Problem -
Please reproduce the entries below exactly, omitting any images they contain.

Source texts of formatted documents -
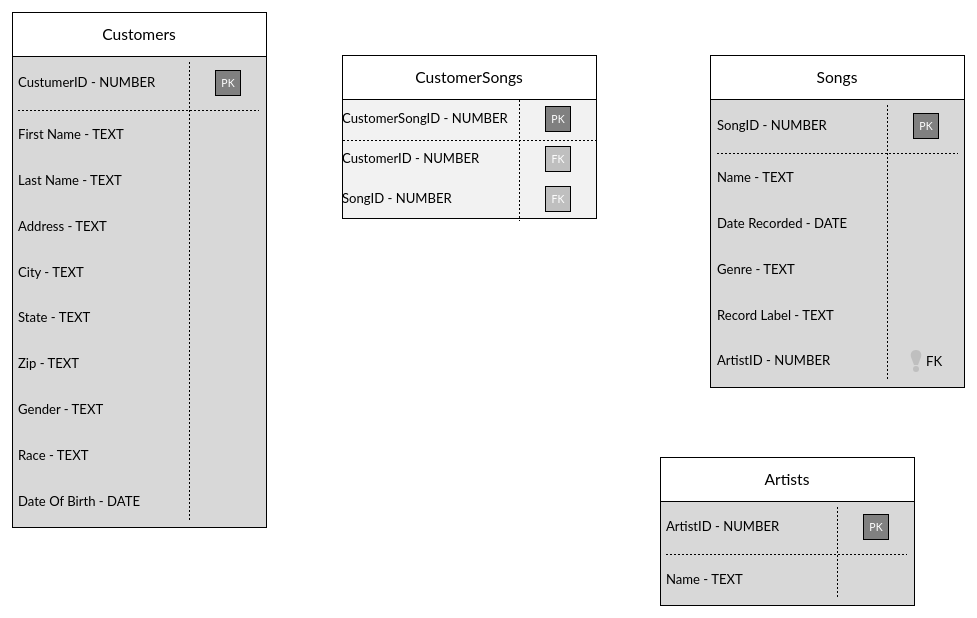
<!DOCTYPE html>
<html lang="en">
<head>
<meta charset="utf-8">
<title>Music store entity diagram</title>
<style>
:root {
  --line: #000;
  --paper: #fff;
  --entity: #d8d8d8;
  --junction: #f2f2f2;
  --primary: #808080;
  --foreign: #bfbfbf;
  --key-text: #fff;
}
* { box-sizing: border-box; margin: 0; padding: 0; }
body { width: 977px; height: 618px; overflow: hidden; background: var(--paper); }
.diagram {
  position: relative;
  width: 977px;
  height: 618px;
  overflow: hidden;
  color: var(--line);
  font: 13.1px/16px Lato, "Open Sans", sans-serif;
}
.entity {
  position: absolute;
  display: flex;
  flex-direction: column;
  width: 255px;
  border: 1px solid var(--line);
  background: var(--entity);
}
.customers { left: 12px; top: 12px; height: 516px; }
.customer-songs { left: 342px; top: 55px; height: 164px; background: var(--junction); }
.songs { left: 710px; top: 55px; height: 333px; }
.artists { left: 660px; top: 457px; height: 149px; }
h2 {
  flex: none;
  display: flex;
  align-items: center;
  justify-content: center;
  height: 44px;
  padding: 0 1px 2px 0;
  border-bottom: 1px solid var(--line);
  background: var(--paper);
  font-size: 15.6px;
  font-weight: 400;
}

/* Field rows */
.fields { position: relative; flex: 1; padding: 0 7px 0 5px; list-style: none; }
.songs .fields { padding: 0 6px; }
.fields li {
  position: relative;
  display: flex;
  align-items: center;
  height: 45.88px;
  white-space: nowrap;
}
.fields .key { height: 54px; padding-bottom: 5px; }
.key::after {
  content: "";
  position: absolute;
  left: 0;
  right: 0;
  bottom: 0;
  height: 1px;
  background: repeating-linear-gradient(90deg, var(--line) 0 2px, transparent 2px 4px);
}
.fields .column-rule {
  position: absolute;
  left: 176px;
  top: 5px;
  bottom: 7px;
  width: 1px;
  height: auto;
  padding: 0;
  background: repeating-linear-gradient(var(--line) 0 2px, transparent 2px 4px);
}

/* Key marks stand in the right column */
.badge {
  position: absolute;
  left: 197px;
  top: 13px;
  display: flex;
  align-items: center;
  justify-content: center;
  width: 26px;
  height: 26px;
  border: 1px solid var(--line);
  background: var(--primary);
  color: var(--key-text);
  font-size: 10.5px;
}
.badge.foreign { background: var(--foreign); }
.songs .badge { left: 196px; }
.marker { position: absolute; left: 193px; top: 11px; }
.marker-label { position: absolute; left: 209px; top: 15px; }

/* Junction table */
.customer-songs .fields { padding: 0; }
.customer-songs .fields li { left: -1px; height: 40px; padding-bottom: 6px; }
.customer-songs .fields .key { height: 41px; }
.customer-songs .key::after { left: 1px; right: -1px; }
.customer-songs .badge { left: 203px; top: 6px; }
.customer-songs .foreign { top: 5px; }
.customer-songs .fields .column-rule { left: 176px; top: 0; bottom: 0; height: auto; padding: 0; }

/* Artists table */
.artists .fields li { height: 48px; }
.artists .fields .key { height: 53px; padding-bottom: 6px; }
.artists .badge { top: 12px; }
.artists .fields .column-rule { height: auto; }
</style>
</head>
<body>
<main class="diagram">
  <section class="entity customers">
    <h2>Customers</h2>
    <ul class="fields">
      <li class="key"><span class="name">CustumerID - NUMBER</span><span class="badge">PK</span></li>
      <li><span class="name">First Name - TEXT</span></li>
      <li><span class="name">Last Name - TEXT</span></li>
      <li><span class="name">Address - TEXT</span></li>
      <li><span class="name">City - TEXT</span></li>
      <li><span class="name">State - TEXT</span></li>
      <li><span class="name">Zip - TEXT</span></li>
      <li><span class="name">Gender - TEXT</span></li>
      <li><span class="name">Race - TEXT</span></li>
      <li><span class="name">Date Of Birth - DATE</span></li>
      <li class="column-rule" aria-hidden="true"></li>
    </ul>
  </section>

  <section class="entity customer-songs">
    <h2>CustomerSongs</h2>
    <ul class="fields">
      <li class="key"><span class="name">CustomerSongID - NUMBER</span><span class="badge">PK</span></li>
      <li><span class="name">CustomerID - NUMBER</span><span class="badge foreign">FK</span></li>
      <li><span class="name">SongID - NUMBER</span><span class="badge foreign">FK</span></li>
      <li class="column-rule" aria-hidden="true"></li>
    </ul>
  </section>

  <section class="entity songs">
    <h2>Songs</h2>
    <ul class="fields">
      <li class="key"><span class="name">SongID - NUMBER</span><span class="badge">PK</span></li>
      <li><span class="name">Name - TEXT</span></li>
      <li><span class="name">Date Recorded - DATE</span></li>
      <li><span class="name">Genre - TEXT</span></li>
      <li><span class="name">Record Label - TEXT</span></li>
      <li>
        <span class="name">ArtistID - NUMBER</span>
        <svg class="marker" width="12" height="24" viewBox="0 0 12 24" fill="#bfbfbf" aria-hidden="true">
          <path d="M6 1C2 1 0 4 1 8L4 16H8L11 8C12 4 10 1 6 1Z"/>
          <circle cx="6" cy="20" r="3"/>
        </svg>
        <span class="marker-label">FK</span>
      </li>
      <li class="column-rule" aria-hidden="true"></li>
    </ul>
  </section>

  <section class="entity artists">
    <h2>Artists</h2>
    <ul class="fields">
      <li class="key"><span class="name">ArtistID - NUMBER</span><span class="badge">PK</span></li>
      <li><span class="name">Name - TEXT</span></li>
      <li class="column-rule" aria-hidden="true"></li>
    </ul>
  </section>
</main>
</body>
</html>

Output for this task -
<!DOCTYPE html>
<html lang="en">
<head>
<meta charset="utf-8">
<title>Music store entity diagram</title>
<style>
:root {
  --line: #000;
  --paper: #fff;
  --entity: #d8d8d8;
  --junction: #f2f2f2;
  --primary: #808080;
  --foreign: #bfbfbf;
  --key-text: #fff;
}
* { box-sizing: border-box; margin: 0; padding: 0; }
body { width: 977px; height: 618px; overflow: hidden; background: var(--paper); }
.diagram {
  position: relative;
  width: 977px;
  height: 618px;
  overflow: hidden;
  color: var(--line);
  font: 13.1px/16px Lato, "Open Sans", sans-serif;
}
.entity {
  position: absolute;
  display: flex;
  flex-direction: column;
  width: 255px;
  border: 1px solid var(--line);
  background: var(--entity);
}
.customers { left: 12px; top: 12px; height: 516px; }
.customer-songs { left: 342px; top: 55px; height: 164px; background: var(--junction); }
.songs { left: 710px; top: 55px; height: 333px; }
.artists { left: 660px; top: 457px; height: 149px; }
h2 {
  flex: none;
  display: flex;
  align-items: center;
  justify-content: center;
  height: 44px;
  padding: 0 1px 2px 0;
  border-bottom: 1px solid var(--line);
  background: var(--paper);
  font-size: 15.6px;
  font-weight: 400;
}

/* Field rows */
.fields { position: relative; flex: 1; padding: 0 7px 0 5px; list-style: none; }
.songs .fields { padding: 0 6px; }
.fields li {
  position: relative;
  display: flex;
  align-items: center;
  height: 45.88px;
  white-space: nowrap;
}
.fields .key { height: 54px; padding-bottom: 5px; }
.key::after {
  content: "";
  position: absolute;
  left: 0;
  right: 0;
  bottom: 0;
  height: 1px;
  background: repeating-linear-gradient(90deg, var(--line) 0 2px, transparent 2px 4px);
}
.fields .column-rule {
  position: absolute;
  left: 176px;
  top: 5px;
  bottom: 7px;
  width: 1px;
  height: auto;
  padding: 0;
  background: repeating-linear-gradient(var(--line) 0 2px, transparent 2px 4px);
}

/* Key marks stand in the right column */
.badge {
  position: absolute;
  left: 197px;
  top: 13px;
  display: flex;
  align-items: center;
  justify-content: center;
  width: 26px;
  height: 26px;
  border: 1px solid var(--line);
  background: var(--primary);
  color: var(--key-text);
  font-size: 10.5px;
}
.badge.foreign { background: var(--foreign); }
.songs .badge { left: 196px; }
.marker { position: absolute; left: 193px; top: 11px; }
.marker-label { position: absolute; left: 209px; top: 15px; }

/* Junction table */
.customer-songs .fields { padding: 0; }
.customer-songs .fields li { left: -1px; height: 40px; padding-bottom: 6px; }
.customer-songs .fields .key { height: 41px; }
.customer-songs .key::after { left: 1px; right: -1px; }
.customer-songs .badge { left: 203px; top: 6px; }
.customer-songs .foreign { top: 5px; }
.customer-songs .fields .column-rule { left: 176px; top: 0; bottom: 0; height: auto; padding: 0; }

/* Artists table */
.artists .fields li { height: 48px; }
.artists .fields .key { height: 53px; padding-bottom: 6px; }
.artists .badge { top: 12px; }
.artists .fields .column-rule { height: auto; }
</style>
</head>
<body>
<main class="diagram">
  <section class="entity customers">
    <h2>Customers</h2>
    <ul class="fields">
      <li class="key"><span class="name">CustumerID - NUMBER</span><span class="badge">PK</span></li>
      <li><span class="name">First Name - TEXT</span></li>
      <li><span class="name">Last Name - TEXT</span></li>
      <li><span class="name">Address - TEXT</span></li>
      <li><span class="name">City - TEXT</span></li>
      <li><span class="name">State - TEXT</span></li>
      <li><span class="name">Zip - TEXT</span></li>
      <li><span class="name">Gender - TEXT</span></li>
      <li><span class="name">Race - TEXT</span></li>
      <li><span class="name">Date Of Birth - DATE</span></li>
      <li class="column-rule" aria-hidden="true"></li>
    </ul>
  </section>

  <section class="entity customer-songs">
    <h2>CustomerSongs</h2>
    <ul class="fields">
      <li class="key"><span class="name">CustomerSongID - NUMBER</span><span class="badge">PK</span></li>
      <li><span class="name">CustomerID - NUMBER</span><span class="badge foreign">FK</span></li>
      <li><span class="name">SongID - NUMBER</span><span class="badge foreign">FK</span></li>
      <li class="column-rule" aria-hidden="true"></li>
    </ul>
  </section>

  <section class="entity songs">
    <h2>Songs</h2>
    <ul class="fields">
      <li class="key"><span class="name">SongID - NUMBER</span><span class="badge">PK</span></li>
      <li><span class="name">Name - TEXT</span></li>
      <li><span class="name">Date Recorded - DATE</span></li>
      <li><span class="name">Genre - TEXT</span></li>
      <li><span class="name">Record Label - TEXT</span></li>
      <li>
        <span class="name">ArtistID - NUMBER</span>
        <svg class="marker" width="12" height="24" viewBox="0 0 12 24" fill="#bfbfbf" aria-hidden="true">
          <path d="M6 1C2 1 0 4 1 8L4 16H8L11 8C12 4 10 1 6 1Z"/>
          <circle cx="6" cy="20" r="3"/>
        </svg>
        <span class="marker-label">FK</span>
      </li>
      <li class="column-rule" aria-hidden="true"></li>
    </ul>
  </section>

  <section class="entity artists">
    <h2>Artists</h2>
    <ul class="fields">
      <li class="key"><span class="name">ArtistID - NUMBER</span><span class="badge">PK</span></li>
      <li><span class="name">Name - TEXT</span></li>
      <li class="column-rule" aria-hidden="true"></li>
    </ul>
  </section>
</main>
</body>
</html>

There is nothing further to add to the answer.